PR is always about moulding how you are perceived and that is never more true than in a time of crisis. Unfortunately, if you get this wrong then the damage done to your brand can be long lasting.
Away from the legal sector is anybody likely to forget how Sports Direct and Wetherspoons have handled their PR during the current crisis? Making people go to work the day after the Prime Minister told us to stay at home for the former and refusing to pay staff for the latter. I won’t for one.
The first lesson from this is if you get things wrong from a PR perspective and how you act towards others at a time of heightened anxiety, then things can go really wrong and damage your brand forever.
All of us in the industry know that PR isn’t rocket science, but is about putting out the right message at the appropriate time.
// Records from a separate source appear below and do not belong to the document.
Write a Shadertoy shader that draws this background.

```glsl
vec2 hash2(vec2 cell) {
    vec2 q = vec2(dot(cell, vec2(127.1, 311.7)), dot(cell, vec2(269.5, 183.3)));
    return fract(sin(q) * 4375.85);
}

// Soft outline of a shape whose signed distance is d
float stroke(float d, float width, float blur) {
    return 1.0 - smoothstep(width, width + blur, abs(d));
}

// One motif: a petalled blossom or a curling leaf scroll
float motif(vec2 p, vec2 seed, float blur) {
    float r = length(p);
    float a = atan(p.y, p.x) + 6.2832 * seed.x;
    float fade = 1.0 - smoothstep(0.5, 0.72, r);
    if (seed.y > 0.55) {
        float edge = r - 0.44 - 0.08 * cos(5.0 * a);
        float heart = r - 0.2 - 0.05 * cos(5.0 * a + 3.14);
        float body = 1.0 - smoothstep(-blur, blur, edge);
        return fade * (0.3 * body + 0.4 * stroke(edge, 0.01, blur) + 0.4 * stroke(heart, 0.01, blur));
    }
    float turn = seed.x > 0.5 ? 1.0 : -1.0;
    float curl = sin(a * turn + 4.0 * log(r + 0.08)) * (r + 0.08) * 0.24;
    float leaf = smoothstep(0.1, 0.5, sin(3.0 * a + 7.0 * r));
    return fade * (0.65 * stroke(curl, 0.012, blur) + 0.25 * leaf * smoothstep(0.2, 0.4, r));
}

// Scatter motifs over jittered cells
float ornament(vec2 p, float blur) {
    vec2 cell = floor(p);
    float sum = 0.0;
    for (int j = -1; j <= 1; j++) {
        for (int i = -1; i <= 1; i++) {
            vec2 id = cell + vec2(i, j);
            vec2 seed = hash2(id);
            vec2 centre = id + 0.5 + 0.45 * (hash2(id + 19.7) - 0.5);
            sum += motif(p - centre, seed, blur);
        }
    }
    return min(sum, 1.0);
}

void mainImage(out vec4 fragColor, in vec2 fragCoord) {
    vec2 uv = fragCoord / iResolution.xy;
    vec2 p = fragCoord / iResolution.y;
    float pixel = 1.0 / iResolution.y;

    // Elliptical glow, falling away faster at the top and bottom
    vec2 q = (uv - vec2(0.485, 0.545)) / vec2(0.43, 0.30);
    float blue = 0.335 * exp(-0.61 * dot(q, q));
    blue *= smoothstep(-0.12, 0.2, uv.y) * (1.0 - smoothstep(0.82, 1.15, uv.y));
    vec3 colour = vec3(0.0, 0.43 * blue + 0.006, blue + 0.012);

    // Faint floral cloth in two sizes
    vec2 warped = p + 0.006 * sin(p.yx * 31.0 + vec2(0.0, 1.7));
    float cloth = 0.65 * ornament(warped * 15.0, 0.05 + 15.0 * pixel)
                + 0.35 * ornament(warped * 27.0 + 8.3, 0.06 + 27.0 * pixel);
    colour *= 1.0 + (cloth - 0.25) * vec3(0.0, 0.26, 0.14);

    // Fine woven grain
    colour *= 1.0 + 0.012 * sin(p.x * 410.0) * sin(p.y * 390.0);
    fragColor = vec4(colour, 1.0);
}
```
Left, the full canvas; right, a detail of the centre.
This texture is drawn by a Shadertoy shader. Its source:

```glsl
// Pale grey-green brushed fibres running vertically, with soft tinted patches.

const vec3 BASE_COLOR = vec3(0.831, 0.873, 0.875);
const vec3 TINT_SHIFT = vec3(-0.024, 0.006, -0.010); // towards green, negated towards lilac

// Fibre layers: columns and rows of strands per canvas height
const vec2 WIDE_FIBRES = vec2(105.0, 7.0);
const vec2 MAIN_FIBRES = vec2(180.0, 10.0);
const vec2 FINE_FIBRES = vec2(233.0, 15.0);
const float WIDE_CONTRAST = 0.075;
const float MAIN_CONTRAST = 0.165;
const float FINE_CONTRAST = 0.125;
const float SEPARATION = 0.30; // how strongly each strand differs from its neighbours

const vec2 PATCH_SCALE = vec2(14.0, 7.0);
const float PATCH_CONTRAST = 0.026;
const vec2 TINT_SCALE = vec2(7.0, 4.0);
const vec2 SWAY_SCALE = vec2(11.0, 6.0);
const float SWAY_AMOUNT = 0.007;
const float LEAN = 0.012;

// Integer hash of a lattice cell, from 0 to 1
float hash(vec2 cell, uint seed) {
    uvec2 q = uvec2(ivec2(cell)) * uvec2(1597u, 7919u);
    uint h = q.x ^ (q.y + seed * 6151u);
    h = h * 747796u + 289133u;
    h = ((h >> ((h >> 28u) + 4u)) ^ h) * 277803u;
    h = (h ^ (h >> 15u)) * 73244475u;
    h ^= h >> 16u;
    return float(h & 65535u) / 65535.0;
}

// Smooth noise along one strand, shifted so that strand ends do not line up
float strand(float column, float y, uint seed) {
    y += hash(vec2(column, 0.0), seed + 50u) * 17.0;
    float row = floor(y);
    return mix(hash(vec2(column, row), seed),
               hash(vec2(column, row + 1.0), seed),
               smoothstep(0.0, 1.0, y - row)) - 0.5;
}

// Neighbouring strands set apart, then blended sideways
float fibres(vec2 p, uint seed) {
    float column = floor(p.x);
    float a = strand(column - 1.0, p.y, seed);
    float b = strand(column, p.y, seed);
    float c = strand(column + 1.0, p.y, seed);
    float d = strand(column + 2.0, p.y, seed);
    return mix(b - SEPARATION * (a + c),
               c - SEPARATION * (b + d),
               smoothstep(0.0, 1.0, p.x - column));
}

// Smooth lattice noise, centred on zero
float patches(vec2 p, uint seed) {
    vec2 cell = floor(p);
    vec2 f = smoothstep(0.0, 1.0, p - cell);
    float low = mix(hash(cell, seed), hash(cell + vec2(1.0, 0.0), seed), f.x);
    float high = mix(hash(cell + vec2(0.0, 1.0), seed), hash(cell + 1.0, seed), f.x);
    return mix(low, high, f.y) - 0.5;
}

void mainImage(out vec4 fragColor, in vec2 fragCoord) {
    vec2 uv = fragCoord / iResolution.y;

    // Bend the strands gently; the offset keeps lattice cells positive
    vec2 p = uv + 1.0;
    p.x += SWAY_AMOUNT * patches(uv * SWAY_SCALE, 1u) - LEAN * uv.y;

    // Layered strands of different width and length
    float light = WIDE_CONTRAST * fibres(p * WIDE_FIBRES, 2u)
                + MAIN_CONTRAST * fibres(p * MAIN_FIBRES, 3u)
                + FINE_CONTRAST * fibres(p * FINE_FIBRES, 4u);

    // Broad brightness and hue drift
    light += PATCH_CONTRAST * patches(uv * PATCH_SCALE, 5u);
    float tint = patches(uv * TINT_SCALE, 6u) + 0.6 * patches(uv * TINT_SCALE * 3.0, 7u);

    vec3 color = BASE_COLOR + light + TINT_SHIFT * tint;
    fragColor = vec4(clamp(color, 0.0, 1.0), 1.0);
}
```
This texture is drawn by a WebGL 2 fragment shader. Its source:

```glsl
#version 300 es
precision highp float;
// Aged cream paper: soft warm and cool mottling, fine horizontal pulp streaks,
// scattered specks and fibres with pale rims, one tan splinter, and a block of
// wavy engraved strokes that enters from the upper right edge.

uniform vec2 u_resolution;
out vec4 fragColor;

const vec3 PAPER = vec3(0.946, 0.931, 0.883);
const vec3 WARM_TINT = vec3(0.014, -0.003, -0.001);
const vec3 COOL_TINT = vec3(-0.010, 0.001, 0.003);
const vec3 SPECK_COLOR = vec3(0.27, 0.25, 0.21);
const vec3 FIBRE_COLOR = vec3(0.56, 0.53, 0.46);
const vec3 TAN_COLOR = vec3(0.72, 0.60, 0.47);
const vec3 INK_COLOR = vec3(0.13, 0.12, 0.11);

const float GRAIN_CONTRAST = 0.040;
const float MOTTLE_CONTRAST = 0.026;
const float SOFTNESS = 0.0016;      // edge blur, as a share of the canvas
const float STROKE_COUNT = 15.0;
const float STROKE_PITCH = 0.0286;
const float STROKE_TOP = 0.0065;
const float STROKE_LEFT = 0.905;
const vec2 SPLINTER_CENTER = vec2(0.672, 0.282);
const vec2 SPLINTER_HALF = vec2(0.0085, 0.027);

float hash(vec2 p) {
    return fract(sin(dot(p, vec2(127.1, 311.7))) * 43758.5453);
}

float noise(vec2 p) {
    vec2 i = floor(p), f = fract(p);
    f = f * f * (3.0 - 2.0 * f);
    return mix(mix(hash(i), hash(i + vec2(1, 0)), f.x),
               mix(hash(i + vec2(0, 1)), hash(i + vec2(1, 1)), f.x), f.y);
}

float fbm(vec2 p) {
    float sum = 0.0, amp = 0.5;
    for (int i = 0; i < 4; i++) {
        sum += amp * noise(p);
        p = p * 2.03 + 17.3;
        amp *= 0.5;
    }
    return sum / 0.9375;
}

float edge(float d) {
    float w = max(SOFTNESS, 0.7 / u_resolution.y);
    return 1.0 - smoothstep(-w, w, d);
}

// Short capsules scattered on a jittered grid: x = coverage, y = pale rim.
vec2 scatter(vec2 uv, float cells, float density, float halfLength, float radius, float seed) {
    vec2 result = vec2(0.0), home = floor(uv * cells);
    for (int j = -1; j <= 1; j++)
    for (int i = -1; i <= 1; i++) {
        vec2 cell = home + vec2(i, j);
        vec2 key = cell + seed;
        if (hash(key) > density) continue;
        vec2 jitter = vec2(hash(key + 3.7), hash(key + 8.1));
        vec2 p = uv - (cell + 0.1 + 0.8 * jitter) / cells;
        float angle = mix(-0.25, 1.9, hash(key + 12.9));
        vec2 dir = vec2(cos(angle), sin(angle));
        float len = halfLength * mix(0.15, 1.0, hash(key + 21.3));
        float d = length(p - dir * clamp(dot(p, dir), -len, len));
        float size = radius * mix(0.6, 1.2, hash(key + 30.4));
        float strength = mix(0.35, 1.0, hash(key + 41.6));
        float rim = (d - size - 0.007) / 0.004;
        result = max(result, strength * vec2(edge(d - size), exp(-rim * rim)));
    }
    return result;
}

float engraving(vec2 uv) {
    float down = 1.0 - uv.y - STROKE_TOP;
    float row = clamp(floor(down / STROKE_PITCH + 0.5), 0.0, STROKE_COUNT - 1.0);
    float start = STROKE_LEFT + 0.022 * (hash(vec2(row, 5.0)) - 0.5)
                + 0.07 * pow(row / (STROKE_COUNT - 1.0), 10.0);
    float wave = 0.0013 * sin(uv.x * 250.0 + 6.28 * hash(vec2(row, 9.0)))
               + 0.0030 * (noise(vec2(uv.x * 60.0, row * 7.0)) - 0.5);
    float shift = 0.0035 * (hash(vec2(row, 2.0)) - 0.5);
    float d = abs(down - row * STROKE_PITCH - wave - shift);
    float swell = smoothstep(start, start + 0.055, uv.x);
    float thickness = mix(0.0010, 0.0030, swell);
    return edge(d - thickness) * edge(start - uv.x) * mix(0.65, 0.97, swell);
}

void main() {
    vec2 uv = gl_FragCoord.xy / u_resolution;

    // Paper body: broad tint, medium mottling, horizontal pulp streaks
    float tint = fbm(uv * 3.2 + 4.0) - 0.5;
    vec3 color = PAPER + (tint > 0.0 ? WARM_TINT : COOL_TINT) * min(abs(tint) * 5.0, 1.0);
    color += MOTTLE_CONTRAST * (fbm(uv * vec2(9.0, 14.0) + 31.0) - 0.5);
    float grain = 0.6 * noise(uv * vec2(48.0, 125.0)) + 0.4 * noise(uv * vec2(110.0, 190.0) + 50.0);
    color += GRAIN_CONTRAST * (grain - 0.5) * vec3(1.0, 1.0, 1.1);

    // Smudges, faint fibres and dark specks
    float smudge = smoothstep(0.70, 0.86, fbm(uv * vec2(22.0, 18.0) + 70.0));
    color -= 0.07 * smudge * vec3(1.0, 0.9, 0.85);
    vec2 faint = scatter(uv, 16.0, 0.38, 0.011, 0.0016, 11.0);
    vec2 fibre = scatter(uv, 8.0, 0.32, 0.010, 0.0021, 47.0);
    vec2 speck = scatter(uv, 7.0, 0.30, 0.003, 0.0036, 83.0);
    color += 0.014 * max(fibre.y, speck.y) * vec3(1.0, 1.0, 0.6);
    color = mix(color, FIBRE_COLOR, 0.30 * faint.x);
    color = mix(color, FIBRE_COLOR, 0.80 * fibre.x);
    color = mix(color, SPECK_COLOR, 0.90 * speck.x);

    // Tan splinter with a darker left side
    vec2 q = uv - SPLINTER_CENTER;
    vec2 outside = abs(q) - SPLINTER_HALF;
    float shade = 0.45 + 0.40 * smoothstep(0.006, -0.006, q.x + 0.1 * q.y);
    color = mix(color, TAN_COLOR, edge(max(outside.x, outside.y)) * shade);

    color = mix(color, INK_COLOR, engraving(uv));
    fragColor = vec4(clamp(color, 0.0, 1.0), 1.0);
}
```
It’s about knowing how the message you are conveying will be perceived and whether or not there will be a positive reaction to it.
During the current turbulent times we all need a bit of a hug. Some support from those around us to get through a time none of us thought we would ever see. In a nutshell we all feel a bit more vulnerable and are concerned for our loved ones.
As a result, your PR and communications needs to have the human touch, be empathetic, offer understanding and guidance. What it shouldn’t do is grate or annoy people who are already anxious. Now is not the time to put out press releases gloating about bumper profits, it’s not a good look. If you aren’t sure, ask yourself the question: ‘Is this appropriate in the current time of national crisis?’ If in doubt, don’t do it.
The fact is you may put out something without the intention of offending – most organisations don’t intentionally offend – but remember these are stressful times and we need to be really careful about the messages we put out. There have been multiple law firms who have put out the story that divorces are likely to rise as a result of the pandemic. While this is most likely true, when people are particularly sensitive, this might not be the best message to put out. It could be perceived that lawyers are rubbing their hands in glee at the prospect, even though this may not be the case. Again, before you send out a press release or comment pause to think, is this appropriate?
A lot of firms undertake clinical negligence work, fighting for justice for people who have suffered terrible injuries or died as a result of negligence. I have spoken to many victims over the years and put out their stories to give them a voice and raise awareness of what they went through to try and prevent it happening again. But in a time of national emergency in which the NHS is valiantly trying to protect us all, is this the time to put out stories criticising health care professionals, even if they have acted negligently? I think you know the answer to that one.
So, when putting out press releases or comment just pause and think whether your message is appropriate. You don’t want to be the organisation that people remember for putting out something inadvertently offensive in a time of national crisis. My advice would be if in doubt, don’t send it out.